Stored records:

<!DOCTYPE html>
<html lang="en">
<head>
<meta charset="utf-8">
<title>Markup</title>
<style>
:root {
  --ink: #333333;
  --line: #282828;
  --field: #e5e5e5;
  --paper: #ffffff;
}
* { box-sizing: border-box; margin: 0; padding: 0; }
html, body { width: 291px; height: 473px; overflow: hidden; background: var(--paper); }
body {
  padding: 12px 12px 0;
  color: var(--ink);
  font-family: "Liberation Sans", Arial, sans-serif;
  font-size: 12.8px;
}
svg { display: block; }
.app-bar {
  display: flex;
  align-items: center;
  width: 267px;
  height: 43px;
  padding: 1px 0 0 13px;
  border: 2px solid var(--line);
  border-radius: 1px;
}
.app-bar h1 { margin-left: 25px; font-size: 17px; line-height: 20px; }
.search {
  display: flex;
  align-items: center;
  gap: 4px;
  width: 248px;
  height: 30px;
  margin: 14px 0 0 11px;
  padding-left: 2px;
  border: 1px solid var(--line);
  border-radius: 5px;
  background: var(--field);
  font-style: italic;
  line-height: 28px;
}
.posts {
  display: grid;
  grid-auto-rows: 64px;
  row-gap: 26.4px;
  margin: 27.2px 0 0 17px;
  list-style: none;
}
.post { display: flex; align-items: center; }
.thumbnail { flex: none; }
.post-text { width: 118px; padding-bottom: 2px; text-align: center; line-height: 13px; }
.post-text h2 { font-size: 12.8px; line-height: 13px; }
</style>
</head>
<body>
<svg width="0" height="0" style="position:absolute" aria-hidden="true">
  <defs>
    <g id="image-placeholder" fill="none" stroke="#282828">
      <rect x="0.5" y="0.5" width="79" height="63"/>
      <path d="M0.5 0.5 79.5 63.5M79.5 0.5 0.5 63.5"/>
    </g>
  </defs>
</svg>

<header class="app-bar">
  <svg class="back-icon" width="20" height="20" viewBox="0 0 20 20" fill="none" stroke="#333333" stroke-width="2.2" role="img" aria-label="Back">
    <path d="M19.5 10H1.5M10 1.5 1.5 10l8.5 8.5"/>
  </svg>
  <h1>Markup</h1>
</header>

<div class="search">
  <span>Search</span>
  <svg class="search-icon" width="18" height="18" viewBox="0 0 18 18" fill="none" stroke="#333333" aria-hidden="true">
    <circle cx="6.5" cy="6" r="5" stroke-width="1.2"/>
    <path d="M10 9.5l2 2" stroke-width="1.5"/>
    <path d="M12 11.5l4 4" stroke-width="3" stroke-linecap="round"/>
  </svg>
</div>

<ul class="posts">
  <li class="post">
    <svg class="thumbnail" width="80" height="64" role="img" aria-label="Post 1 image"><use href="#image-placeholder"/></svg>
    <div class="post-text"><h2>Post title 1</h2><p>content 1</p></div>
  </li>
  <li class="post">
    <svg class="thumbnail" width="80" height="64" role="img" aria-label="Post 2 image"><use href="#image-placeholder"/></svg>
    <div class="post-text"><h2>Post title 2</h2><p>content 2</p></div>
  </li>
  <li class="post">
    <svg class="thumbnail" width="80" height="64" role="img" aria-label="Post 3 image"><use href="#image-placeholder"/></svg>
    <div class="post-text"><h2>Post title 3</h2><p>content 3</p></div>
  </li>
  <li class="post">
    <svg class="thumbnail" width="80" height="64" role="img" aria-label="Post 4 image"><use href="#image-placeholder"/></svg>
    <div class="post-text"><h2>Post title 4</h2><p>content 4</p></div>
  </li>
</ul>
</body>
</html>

EXERCISE PROMPT: The answer should consist of all lines from the records above that hold the word "align".

OUTPUT BELOW:
  align-items: center;
  align-items: center;
.post { display: flex; align-items: center; }
.post-text { width: 118px; padding-bottom: 2px; text-align: center; line-height: 13px; }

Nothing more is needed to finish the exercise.